Once the state had evacuated 239 families and began the cleanup, they erected a 10-foot fence around the evacuated area, even though nobody knew how far the chemicals had gone. The remaining community quickly began to express their anger and concerns. Their children were sick, their homes were worthless and they were innocent victims. They marched into the streets on Mother’s Day, carried symbolic coffins to the state capitol, held prayer vigils and picketed at the canal every day for weeks in the dead of winter.
Because of the pressure and persistence of the protests, the state gave what they called concessions, such as a safety plan and a $200,000 Human Services Fund to pay some of the residents’ medical expenses. But residents did not want concessions. They wanted to be evacuated too.
With the help of a dedicated volunteer scientist, LCHA began to interview families and plotted results on a map which showed a clustering of diseases. Using old aerial photographs, geological survey maps and personal photographs from residents, LCHA determined that when the area was developed, some stream beds were filled with dirt and rubble. But water still flowed easily through these routes: Even though there was no surface evidence of these stream beds, they provided an easy pathway for chemicals to flow out of the canal.
Completed in 1979, the study found increases amoung residents in miscarriages, still births, crib deaths, nervous breakdowns, hyperactivity, epilepsy and urinary tract disorders. Miscarriages were found to have increased 300%, for example, and most occurred in women who lived in the historically wet areas. From 1974 to 1978, 56% of the children in the Love Canal neighborhood were born with a birth defect, including three ears, a double row of teeth, and mental retardation. There were almost three times as many defects in historically wet areas.
State health authorities quickly dismissed the study. So the community went back to the streets and explained their problems to the public. Thousands of people wrote letters and sent telegrams to the Governor, to legislators and to the President. Residents created so much pressure and public outcry that the health authorities were forced to investigate the claims.

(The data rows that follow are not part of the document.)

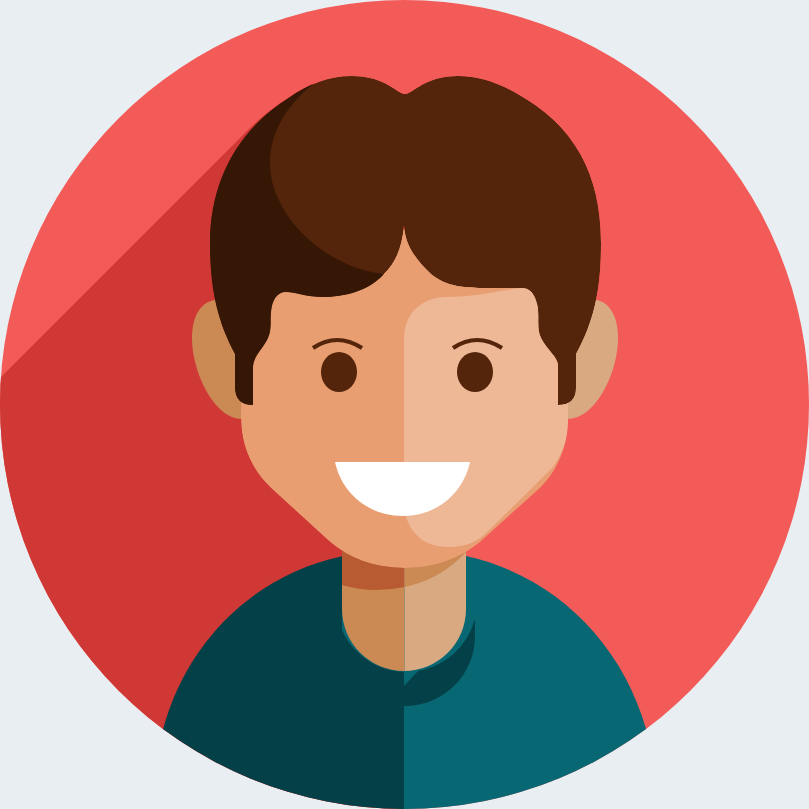
<!DOCTYPE html>
<html lang="en">
<head>
<meta charset="utf-8">
<title>Smiling man avatar</title>
<style>
:root {
  --page: #e8eef2;
  --coral: #f35b58;
  --coral-shade: #d03835;
  --hair: #54250a;
  --hair-shade: #361705;
  --face: #e89e71;
  --face-light: #eeb896;
  --neck: #cb8954;
  --neck-light: #d9aa82;
  --chin-shade: #b85b32;
  --shirt: #076772;
  --shirt-shade: #044047;
  --teeth: #fff;
}
html, body { margin: 0; width: 809px; height: 809px; overflow: hidden; background: var(--page); }
.avatar { display: block; }
.disc { fill: var(--coral); }
.long-shadow { fill: var(--coral-shade); }
.hair { fill: var(--hair); }
.hair-shade { fill: var(--hair-shade); }
.face { fill: var(--face); }
.face-light { fill: var(--face-light); }
.neck { fill: var(--neck); }
.neck-light { fill: var(--neck-light); }
.chin-shade { fill: var(--chin-shade); }
.shirt { fill: var(--shirt); }
.shirt-shade { fill: var(--shirt-shade); }
.eye { fill: var(--hair); }
.brow { fill: none; stroke: var(--hair); stroke-width: 4; }
.smile { fill: var(--teeth); }
</style>
</head>
<body>
<svg class="avatar" width="809" height="809" viewBox="0 0 809 809" role="img" aria-label="Smiling man with brown hair and a teal shirt">
  <defs>
    <clipPath id="disc-clip"><circle cx="404.5" cy="404.5" r="404.5"/></clipPath>
    <clipPath id="neck-clip"><path id="neck-shape" d="M342 530H466V609A62 62 0 0 1 342 609Z"/></clipPath>
    <clipPath id="face-clip"><path id="face-shape" d="M241 230H568V418C568 446 558 470 540 488L479 543Q447 568 405 568Q360 568 329 541L271 488C252 470 241 446 241 418Z"/></clipPath>
    <clipPath id="hair-clip"><path id="hair-shape" d="M405 94C413 94 424 76 458 76C480 76 498 83 516 93C574 125 601 173 601 243C601 284 596 318 576 354V388Q576 405 558 405V366C558 357 547 350 541 338C536 328 540 316 537 304C534 292 529 288 521 288L487 288C467 288 446 287 431 274C412 256 405 242 404 226C402 247 396 263 383 275C368 291 345 297 323 297C306 297 295 292 286 292C277 292 272 300 271 312C270 322 272 329 268 338C263 349 253 356 253 368V405Q235 405 235 387V354C216 319 210 285 210 243C210 182 237 130 290 97C309 84 328 76 352 76C386 76 397 94 405 94Z"/></clipPath>
  </defs>

  <g clip-path="url(#disc-clip)">
    <g id="background">
      <rect class="disc" width="809" height="809"/>
      <path class="long-shadow" d="M312 84Q270 106 244 134L0 378V809H404V300Z"/>
    </g>

    <g id="shirt">
      <path class="shirt-shade" d="M163 729C187 641 254 575 343 556H405V809H163Z"/>
      <path class="shirt" d="M404 556H466C553 575 621 641 646 729V809H404Z"/>
      <path class="shirt-shade" d="M404 686L466 620H475V636A70 70 0 0 1 404 706Z"/>
      <path class="shirt" d="M342 609H466L475 618A70.5 70.5 0 0 1 342 630Z"/>
    </g>

    <g id="neck" clip-path="url(#neck-clip)">
      <rect class="neck" x="342" y="530" width="62.5" height="142"/>
      <rect class="neck-light" x="404.5" y="530" width="62" height="142"/>
      <path class="chin-shade" d="M342 530H404.5V587Q372 594 342 585Z"/>
      <path class="neck" d="M404.5 530H466V552Q440 580 404.5 587Z"/>
    </g>

    <g id="ears">
      <path class="neck" d="M214 300C200 303 192 317 192 338C192 372 214 419 242 419V300Z"/>
      <path class="neck-light" d="M597 300C610 303 618 317 618 338C618 372 596 419 567 419V300Z"/>
    </g>

    <g id="face" clip-path="url(#face-clip)">
      <use class="face" href="#face-shape"/>
      <path class="face-light" d="M404 340C404 314 420 298 446 297C477 297 494 291 522 288H570V418Q568 446 553 467C530 490 507 513 485 534C473 545 460 547 448 547C423 547 408 532 404 508Z"/>
    </g>

    <g id="hair" clip-path="url(#hair-clip)">
      <use class="hair" href="#hair-shape"/>
      <path class="hair-shade" d="M313 84C286 106 270 133 270 163C270 216 326 268 384 274L370 300L260 410H200V70H313Z"/>
    </g>

    <g id="features">
      <path class="brow" d="M313 348Q337 332 362 348"/>
      <path class="brow" d="M453 348Q477 332 502 348"/>
      <ellipse class="eye" cx="339" cy="372" rx="18" ry="20"/>
      <ellipse class="eye" cx="475" cy="372" rx="18" ry="20"/>
      <path class="smile" d="M335 462H470C463 494 436 516 403 516C369 516 342 494 335 462Z"/>
    </g>
  </g>
</svg>
</body>
</html>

On February 8, 1979, the health department confirmed the homeowners’ findings and issued a second evacuation order for pregnant women and children under the age of two. Finally, in October of 1980 a total evacuation of the community was ordered by President Carter. Everyone who lived at the Love Canal had the option of moving away, with the government purchasing their homes at fair market value.